(Saved data entries)

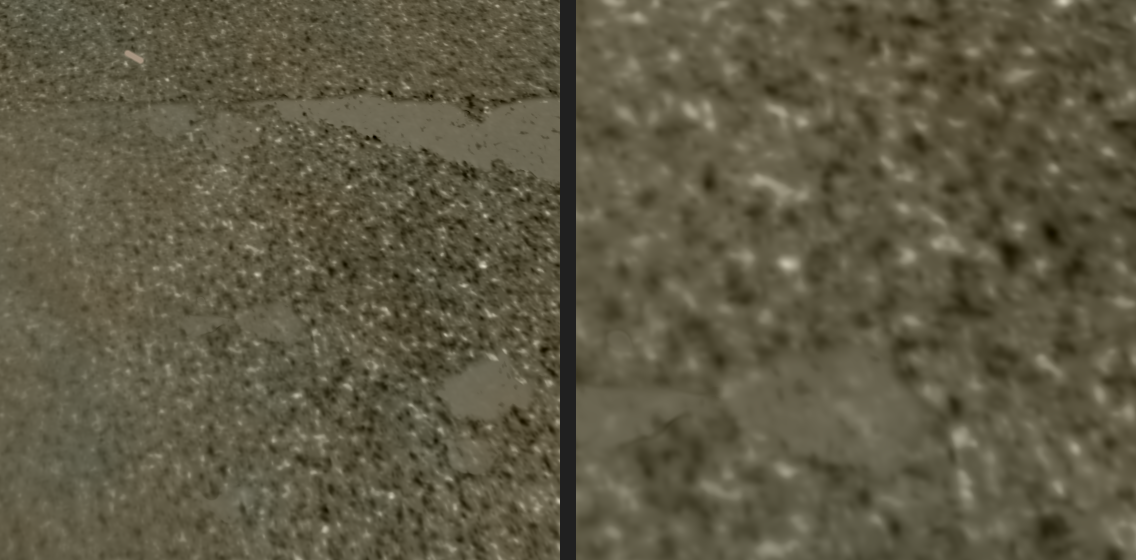
Left: the whole. Right: its middle third, enlarged.
Write a WebGL 2 fragment shader that draws this texture.

```glsl
#version 300 es
precision highp float;

#define MID_TONE vec3(0.370, 0.350, 0.268)
#define WET_TINT vec3(0.066, 0.066, 0.070)
#define GRAIN_FREQ 145.0
#define GRAIN_CONTRAST 0.150
#define GRAIN_TILT -0.6
#define HORIZON 2.4
#define BROAD_CONTRAST 0.030
#define EDGE_WARP 0.013
#define SEAM_DEPTH 0.085

uniform vec2 u_resolution;
out vec4 fragColor;

// Shallow wet hollows: centre, radii
const vec4 HOLLOWS[7] = vec4[7](
    vec4(0.87, 0.300, 0.085, 0.057), vec4(0.48, 0.425, 0.055, 0.036),
    vec4(0.37, 0.415, 0.050, 0.020), vec4(0.41, 0.755, 0.055, 0.036),
    vec4(0.30, 0.790, 0.050, 0.030), vec4(0.84, 0.185, 0.045, 0.030),
    vec4(0.40, 0.110, 0.050, 0.032));

vec3 hash3(vec2 p) {
    vec3 q = fract(p.xyx * vec3(0.1031, 0.1030, 0.0973));
    q += dot(q, q.yxz + 33.33);
    return fract((q.xxy + q.yzz) * q.zyx);
}

mat2 rotation(float angle) {
    float c = cos(angle), s = sin(angle);
    return mat2(c, s, -s, c);
}

// Signed cellular noise: one soft, stretched blob per cell
float blobNoise(vec2 p) {
    vec2 cell = floor(p);
    float sum = 0.0;
    for (int j = -1; j <= 1; j++) {
        for (int i = -1; i <= 1; i++) {
            vec2 id = cell + vec2(i, j);
            vec3 rnd = hash3(id);
            float turn = GRAIN_TILT + 1.8 * (fract(rnd.z * 17.0) - 0.5);
            vec2 d = (p - id - rnd.xy) * rotation(turn);
            sum += (2.0 * rnd.z - 1.0) * exp(-dot(d * d, vec2(3.2, 7.5)));
        }
    }
    return sum;
}

float broadNoise(vec2 p) {
    return blobNoise(p) + 0.5 * blobNoise(p * 2.1 + 31.7);
}

// Ground coordinates with finer, flatter grain towards the far side
vec2 groundPlane(vec2 uv) {
    float w = 1.0 / (HORIZON - uv.y);
    return vec2((uv.x - 0.5) * w, 1.9 * w);
}

float segmentDistance(vec2 p, vec2 a, vec2 b) {
    vec2 ab = b - a;
    return length(p - a - ab * clamp(dot(p - a, ab) / dot(ab, ab), 0.0, 1.0));
}

void main() {
    vec2 uv = gl_FragCoord.xy / u_resolution.y;
    vec2 ground = groundPlane(uv) * GRAIN_FREQ + 200.0;

    // Aggregate and slow stains
    float grain = blobNoise(ground) + 0.45 * blobNoise(ground * 1.9 + 57.0);
    float stain = broadNoise(uv * 9.0 + 11.0);
    float hue = broadNoise(uv * 5.0 + 83.0);
    vec2 warp = vec2(blobNoise(uv * 32.0 + 5.0), blobNoise(uv * 32.0 + 71.0));
    vec2 p = uv + EDGE_WARP * (2.0 * warp + 0.5 * grain);

    // Seam between the old and new surface
    float seamHeight = 0.825 - 0.05 * exp(-uv.x * 9.0)
        + 0.006 * sin(uv.x * 13.0) + 0.003 * sin(uv.x * 41.0);
    float seam = uv.y - seamHeight + 0.006 * (warp.y + grain);
    float farSide = smoothstep(-0.006, 0.010, seam);

    // Long wedge of water below the seam
    float bank = p.y - (0.815 - 0.265 * (p.x - 0.42));
    float ridge = exp(-pow((p.x - 0.88 + 0.6 * (p.y - 0.75)) / 0.035, 2.0));
    float wedge = min(-seam, bank) - 0.035 * ridge * (0.6 + warp.x);
    float wet = smoothstep(-0.003, 0.012, wedge);
    float rim = exp(-pow((wedge + 0.005) / 0.007, 2.0)) * (1.0 - farSide);
    rim *= smoothstep(0.45, 0.75, uv.x);

    // Rounded hollows
    for (int i = 0; i < 7; i++) {
        vec4 h = HOLLOWS[i];
        float depth = 1.0 - length((p - h.xy) / h.zw);
        float strength = i == 0 ? 1.0 : 0.65;
        wet = max(wet, strength * smoothstep(-0.10, 0.25, depth));
        rim += 0.35 * strength * exp(-pow((depth + 0.15) / 0.12, 2.0))
            * step(p.y, h.y + 0.01);
    }

    // Worn smooth on the left, open and dark on the right
    float rough = mix(0.35, 1.20, smoothstep(-0.05, 0.80, uv.x + 0.15 * stain));
    rough = mix(rough, 0.78, farSide);
    vec2 openSpot = (uv - vec2(0.86, 0.52)) / vec2(0.32, 0.24);
    float tone = 0.022 * (1.0 - smoothstep(0.0, 0.6, uv.x));
    tone -= 0.040 * exp(-dot(openSpot, openSpot));
    tone -= 0.022 * farSide * (1.0 - 0.5 * uv.x);
    tone += BROAD_CONTRAST * stain;

    // Grains on dry ground, only sunken pits where it is wet
    float relief = grain * rough + 0.8 * max(grain - 0.5, 0.0) * rough;
    float pits = 0.12 * grain + 0.9 * min(grain + 0.42, 0.0);
    float surface = mix(relief, pits, wet);
    vec3 color = MID_TONE + tone * (1.0 - 0.7 * wet);
    color += GRAIN_CONTRAST * surface + WET_TINT * wet;
    color += vec3(0.012, 0.0, -0.008) * hue;

    // Dark broken edges
    float crack = exp(-pow(seam / 0.005, 2.0)) * smoothstep(0.02, 0.2, uv.x);
    color -= SEAM_DEPTH * (crack + rim) * clamp(0.65 - 0.7 * grain, 0.0, 1.1);

    // Pale chip lying on the far side
    float chip = segmentDistance(uv, vec2(0.228, 0.905), vec2(0.251, 0.892));
    color = mix(color, vec3(0.66, 0.59, 0.51), 1.0 - smoothstep(0.003, 0.008, chip));

    fragColor = vec4(clamp(color, 0.0, 1.0), 1.0);
}
```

## [Exercise instructions]
Your copy should be the entries retyped exactly, with no images in it.

## [Expected output]
Left: the whole. Right: its middle third, enlarged.
Write a WebGL 2 fragment shader that draws this texture.

```glsl
#version 300 es
precision highp float;

#define MID_TONE vec3(0.370, 0.350, 0.268)
#define WET_TINT vec3(0.066, 0.066, 0.070)
#define GRAIN_FREQ 145.0
#define GRAIN_CONTRAST 0.150
#define GRAIN_TILT -0.6
#define HORIZON 2.4
#define BROAD_CONTRAST 0.030
#define EDGE_WARP 0.013
#define SEAM_DEPTH 0.085

uniform vec2 u_resolution;
out vec4 fragColor;

// Shallow wet hollows: centre, radii
const vec4 HOLLOWS[7] = vec4[7](
    vec4(0.87, 0.300, 0.085, 0.057), vec4(0.48, 0.425, 0.055, 0.036),
    vec4(0.37, 0.415, 0.050, 0.020), vec4(0.41, 0.755, 0.055, 0.036),
    vec4(0.30, 0.790, 0.050, 0.030), vec4(0.84, 0.185, 0.045, 0.030),
    vec4(0.40, 0.110, 0.050, 0.032));

vec3 hash3(vec2 p) {
    vec3 q = fract(p.xyx * vec3(0.1031, 0.1030, 0.0973));
    q += dot(q, q.yxz + 33.33);
    return fract((q.xxy + q.yzz) * q.zyx);
}

mat2 rotation(float angle) {
    float c = cos(angle), s = sin(angle);
    return mat2(c, s, -s, c);
}

// Signed cellular noise: one soft, stretched blob per cell
float blobNoise(vec2 p) {
    vec2 cell = floor(p);
    float sum = 0.0;
    for (int j = -1; j <= 1; j++) {
        for (int i = -1; i <= 1; i++) {
            vec2 id = cell + vec2(i, j);
            vec3 rnd = hash3(id);
            float turn = GRAIN_TILT + 1.8 * (fract(rnd.z * 17.0) - 0.5);
            vec2 d = (p - id - rnd.xy) * rotation(turn);
            sum += (2.0 * rnd.z - 1.0) * exp(-dot(d * d, vec2(3.2, 7.5)));
        }
    }
    return sum;
}

float broadNoise(vec2 p) {
    return blobNoise(p) + 0.5 * blobNoise(p * 2.1 + 31.7);
}

// Ground coordinates with finer, flatter grain towards the far side
vec2 groundPlane(vec2 uv) {
    float w = 1.0 / (HORIZON - uv.y);
    return vec2((uv.x - 0.5) * w, 1.9 * w);
}

float segmentDistance(vec2 p, vec2 a, vec2 b) {
    vec2 ab = b - a;
    return length(p - a - ab * clamp(dot(p - a, ab) / dot(ab, ab), 0.0, 1.0));
}

void main() {
    vec2 uv = gl_FragCoord.xy / u_resolution.y;
    vec2 ground = groundPlane(uv) * GRAIN_FREQ + 200.0;

    // Aggregate and slow stains
    float grain = blobNoise(ground) + 0.45 * blobNoise(ground * 1.9 + 57.0);
    float stain = broadNoise(uv * 9.0 + 11.0);
    float hue = broadNoise(uv * 5.0 + 83.0);
    vec2 warp = vec2(blobNoise(uv * 32.0 + 5.0), blobNoise(uv * 32.0 + 71.0));
    vec2 p = uv + EDGE_WARP * (2.0 * warp + 0.5 * grain);

    // Seam between the old and new surface
    float seamHeight = 0.825 - 0.05 * exp(-uv.x * 9.0)
        + 0.006 * sin(uv.x * 13.0) + 0.003 * sin(uv.x * 41.0);
    float seam = uv.y - seamHeight + 0.006 * (warp.y + grain);
    float farSide = smoothstep(-0.006, 0.010, seam);

    // Long wedge of water below the seam
    float bank = p.y - (0.815 - 0.265 * (p.x - 0.42));
    float ridge = exp(-pow((p.x - 0.88 + 0.6 * (p.y - 0.75)) / 0.035, 2.0));
    float wedge = min(-seam, bank) - 0.035 * ridge * (0.6 + warp.x);
    float wet = smoothstep(-0.003, 0.012, wedge);
    float rim = exp(-pow((wedge + 0.005) / 0.007, 2.0)) * (1.0 - farSide);
    rim *= smoothstep(0.45, 0.75, uv.x);

    // Rounded hollows
    for (int i = 0; i < 7; i++) {
        vec4 h = HOLLOWS[i];
        float depth = 1.0 - length((p - h.xy) / h.zw);
        float strength = i == 0 ? 1.0 : 0.65;
        wet = max(wet, strength * smoothstep(-0.10, 0.25, depth));
        rim += 0.35 * strength * exp(-pow((depth + 0.15) / 0.12, 2.0))
            * step(p.y, h.y + 0.01);
    }

    // Worn smooth on the left, open and dark on the right
    float rough = mix(0.35, 1.20, smoothstep(-0.05, 0.80, uv.x + 0.15 * stain));
    rough = mix(rough, 0.78, farSide);
    vec2 openSpot = (uv - vec2(0.86, 0.52)) / vec2(0.32, 0.24);
    float tone = 0.022 * (1.0 - smoothstep(0.0, 0.6, uv.x));
    tone -= 0.040 * exp(-dot(openSpot, openSpot));
    tone -= 0.022 * farSide * (1.0 - 0.5 * uv.x);
    tone += BROAD_CONTRAST * stain;

    // Grains on dry ground, only sunken pits where it is wet
    float relief = grain * rough + 0.8 * max(grain - 0.5, 0.0) * rough;
    float pits = 0.12 * grain + 0.9 * min(grain + 0.42, 0.0);
    float surface = mix(relief, pits, wet);
    vec3 color = MID_TONE + tone * (1.0 - 0.7 * wet);
    color += GRAIN_CONTRAST * surface + WET_TINT * wet;
    color += vec3(0.012, 0.0, -0.008) * hue;

    // Dark broken edges
    float crack = exp(-pow(seam / 0.005, 2.0)) * smoothstep(0.02, 0.2, uv.x);
    color -= SEAM_DEPTH * (crack + rim) * clamp(0.65 - 0.7 * grain, 0.0, 1.1);

    // Pale chip lying on the far side
    float chip = segmentDistance(uv, vec2(0.228, 0.905), vec2(0.251, 0.892));
    color = mix(color, vec3(0.66, 0.59, 0.51), 1.0 - smoothstep(0.003, 0.008, chip));

    fragColor = vec4(clamp(color, 0.0, 1.0), 1.0);
}
```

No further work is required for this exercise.